_PROBLEM_: Every entry below is to be retyped exactly as it appears.

_THE DATA_:
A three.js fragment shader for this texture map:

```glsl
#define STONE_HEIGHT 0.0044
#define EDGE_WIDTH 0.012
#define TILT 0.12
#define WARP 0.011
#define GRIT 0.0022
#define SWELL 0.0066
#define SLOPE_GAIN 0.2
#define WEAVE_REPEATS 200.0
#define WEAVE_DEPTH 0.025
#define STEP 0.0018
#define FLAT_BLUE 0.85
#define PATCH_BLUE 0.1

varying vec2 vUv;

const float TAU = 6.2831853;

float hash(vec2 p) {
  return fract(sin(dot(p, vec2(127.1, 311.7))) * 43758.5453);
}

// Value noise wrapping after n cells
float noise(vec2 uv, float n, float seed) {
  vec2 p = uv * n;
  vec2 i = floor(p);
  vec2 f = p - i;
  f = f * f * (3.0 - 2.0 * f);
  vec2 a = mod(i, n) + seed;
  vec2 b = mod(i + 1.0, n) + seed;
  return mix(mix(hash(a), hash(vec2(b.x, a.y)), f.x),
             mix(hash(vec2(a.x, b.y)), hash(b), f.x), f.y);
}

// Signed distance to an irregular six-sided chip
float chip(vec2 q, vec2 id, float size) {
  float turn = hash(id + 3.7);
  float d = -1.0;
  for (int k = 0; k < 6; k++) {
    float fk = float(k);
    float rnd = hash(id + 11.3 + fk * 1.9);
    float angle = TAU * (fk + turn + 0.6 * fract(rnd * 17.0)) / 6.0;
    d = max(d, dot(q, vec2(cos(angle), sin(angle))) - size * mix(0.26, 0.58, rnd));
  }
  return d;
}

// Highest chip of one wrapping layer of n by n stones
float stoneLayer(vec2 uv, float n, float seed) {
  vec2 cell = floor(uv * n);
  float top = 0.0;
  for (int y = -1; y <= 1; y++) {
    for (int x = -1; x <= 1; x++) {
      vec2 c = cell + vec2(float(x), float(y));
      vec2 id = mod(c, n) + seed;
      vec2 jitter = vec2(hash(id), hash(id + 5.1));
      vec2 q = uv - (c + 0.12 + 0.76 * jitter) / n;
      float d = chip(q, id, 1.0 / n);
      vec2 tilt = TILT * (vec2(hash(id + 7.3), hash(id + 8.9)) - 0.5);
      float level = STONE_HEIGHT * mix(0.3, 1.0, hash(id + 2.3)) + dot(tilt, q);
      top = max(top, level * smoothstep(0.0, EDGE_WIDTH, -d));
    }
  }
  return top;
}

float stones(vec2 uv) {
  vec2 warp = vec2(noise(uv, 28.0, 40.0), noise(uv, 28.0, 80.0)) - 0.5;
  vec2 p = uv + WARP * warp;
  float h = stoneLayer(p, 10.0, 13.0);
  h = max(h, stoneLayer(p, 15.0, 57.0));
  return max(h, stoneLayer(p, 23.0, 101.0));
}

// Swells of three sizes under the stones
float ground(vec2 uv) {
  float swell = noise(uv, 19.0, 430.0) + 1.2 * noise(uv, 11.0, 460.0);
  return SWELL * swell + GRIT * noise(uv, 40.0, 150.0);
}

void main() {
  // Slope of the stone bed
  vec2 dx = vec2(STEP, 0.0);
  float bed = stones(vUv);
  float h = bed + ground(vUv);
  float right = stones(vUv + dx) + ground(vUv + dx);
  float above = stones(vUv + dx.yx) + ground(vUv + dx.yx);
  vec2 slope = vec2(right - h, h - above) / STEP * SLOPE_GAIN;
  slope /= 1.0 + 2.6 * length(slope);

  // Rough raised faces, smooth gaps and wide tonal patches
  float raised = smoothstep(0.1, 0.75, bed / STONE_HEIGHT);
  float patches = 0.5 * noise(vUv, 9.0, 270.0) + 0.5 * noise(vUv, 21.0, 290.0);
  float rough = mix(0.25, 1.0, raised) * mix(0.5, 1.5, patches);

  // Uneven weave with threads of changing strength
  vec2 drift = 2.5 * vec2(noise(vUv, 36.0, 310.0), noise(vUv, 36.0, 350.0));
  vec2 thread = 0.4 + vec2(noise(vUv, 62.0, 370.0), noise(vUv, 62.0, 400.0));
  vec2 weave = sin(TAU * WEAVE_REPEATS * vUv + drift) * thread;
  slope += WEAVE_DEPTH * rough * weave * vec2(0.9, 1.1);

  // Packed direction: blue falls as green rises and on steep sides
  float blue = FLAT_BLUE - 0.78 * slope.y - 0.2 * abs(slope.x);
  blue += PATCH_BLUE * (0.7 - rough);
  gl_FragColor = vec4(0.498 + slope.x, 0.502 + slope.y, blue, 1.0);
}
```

_ANSWER AREA_:
A three.js fragment shader for this texture map:

```glsl
#define STONE_HEIGHT 0.0044
#define EDGE_WIDTH 0.012
#define TILT 0.12
#define WARP 0.011
#define GRIT 0.0022
#define SWELL 0.0066
#define SLOPE_GAIN 0.2
#define WEAVE_REPEATS 200.0
#define WEAVE_DEPTH 0.025
#define STEP 0.0018
#define FLAT_BLUE 0.85
#define PATCH_BLUE 0.1

varying vec2 vUv;

const float TAU = 6.2831853;

float hash(vec2 p) {
  return fract(sin(dot(p, vec2(127.1, 311.7))) * 43758.5453);
}

// Value noise wrapping after n cells
float noise(vec2 uv, float n, float seed) {
  vec2 p = uv * n;
  vec2 i = floor(p);
  vec2 f = p - i;
  f = f * f * (3.0 - 2.0 * f);
  vec2 a = mod(i, n) + seed;
  vec2 b = mod(i + 1.0, n) + seed;
  return mix(mix(hash(a), hash(vec2(b.x, a.y)), f.x),
             mix(hash(vec2(a.x, b.y)), hash(b), f.x), f.y);
}

// Signed distance to an irregular six-sided chip
float chip(vec2 q, vec2 id, float size) {
  float turn = hash(id + 3.7);
  float d = -1.0;
  for (int k = 0; k < 6; k++) {
    float fk = float(k);
    float rnd = hash(id + 11.3 + fk * 1.9);
    float angle = TAU * (fk + turn + 0.6 * fract(rnd * 17.0)) / 6.0;
    d = max(d, dot(q, vec2(cos(angle), sin(angle))) - size * mix(0.26, 0.58, rnd));
  }
  return d;
}

// Highest chip of one wrapping layer of n by n stones
float stoneLayer(vec2 uv, float n, float seed) {
  vec2 cell = floor(uv * n);
  float top = 0.0;
  for (int y = -1; y <= 1; y++) {
    for (int x = -1; x <= 1; x++) {
      vec2 c = cell + vec2(float(x), float(y));
      vec2 id = mod(c, n) + seed;
      vec2 jitter = vec2(hash(id), hash(id + 5.1));
      vec2 q = uv - (c + 0.12 + 0.76 * jitter) / n;
      float d = chip(q, id, 1.0 / n);
      vec2 tilt = TILT * (vec2(hash(id + 7.3), hash(id + 8.9)) - 0.5);
      float level = STONE_HEIGHT * mix(0.3, 1.0, hash(id + 2.3)) + dot(tilt, q);
      top = max(top, level * smoothstep(0.0, EDGE_WIDTH, -d));
    }
  }
  return top;
}

float stones(vec2 uv) {
  vec2 warp = vec2(noise(uv, 28.0, 40.0), noise(uv, 28.0, 80.0)) - 0.5;
  vec2 p = uv + WARP * warp;
  float h = stoneLayer(p, 10.0, 13.0);
  h = max(h, stoneLayer(p, 15.0, 57.0));
  return max(h, stoneLayer(p, 23.0, 101.0));
}

// Swells of three sizes under the stones
float ground(vec2 uv) {
  float swell = noise(uv, 19.0, 430.0) + 1.2 * noise(uv, 11.0, 460.0);
  return SWELL * swell + GRIT * noise(uv, 40.0, 150.0);
}

void main() {
  // Slope of the stone bed
  vec2 dx = vec2(STEP, 0.0);
  float bed = stones(vUv);
  float h = bed + ground(vUv);
  float right = stones(vUv + dx) + ground(vUv + dx);
  float above = stones(vUv + dx.yx) + ground(vUv + dx.yx);
  vec2 slope = vec2(right - h, h - above) / STEP * SLOPE_GAIN;
  slope /= 1.0 + 2.6 * length(slope);

  // Rough raised faces, smooth gaps and wide tonal patches
  float raised = smoothstep(0.1, 0.75, bed / STONE_HEIGHT);
  float patches = 0.5 * noise(vUv, 9.0, 270.0) + 0.5 * noise(vUv, 21.0, 290.0);
  float rough = mix(0.25, 1.0, raised) * mix(0.5, 1.5, patches);

  // Uneven weave with threads of changing strength
  vec2 drift = 2.5 * vec2(noise(vUv, 36.0, 310.0), noise(vUv, 36.0, 350.0));
  vec2 thread = 0.4 + vec2(noise(vUv, 62.0, 370.0), noise(vUv, 62.0, 400.0));
  vec2 weave = sin(TAU * WEAVE_REPEATS * vUv + drift) * thread;
  slope += WEAVE_DEPTH * rough * weave * vec2(0.9, 1.1);

  // Packed direction: blue falls as green rises and on steep sides
  float blue = FLAT_BLUE - 0.78 * slope.y - 0.2 * abs(slope.x);
  blue += PATCH_BLUE * (0.7 - rough);
  gl_FragColor = vec4(0.498 + slope.x, 0.502 + slope.y, blue, 1.0);
}
```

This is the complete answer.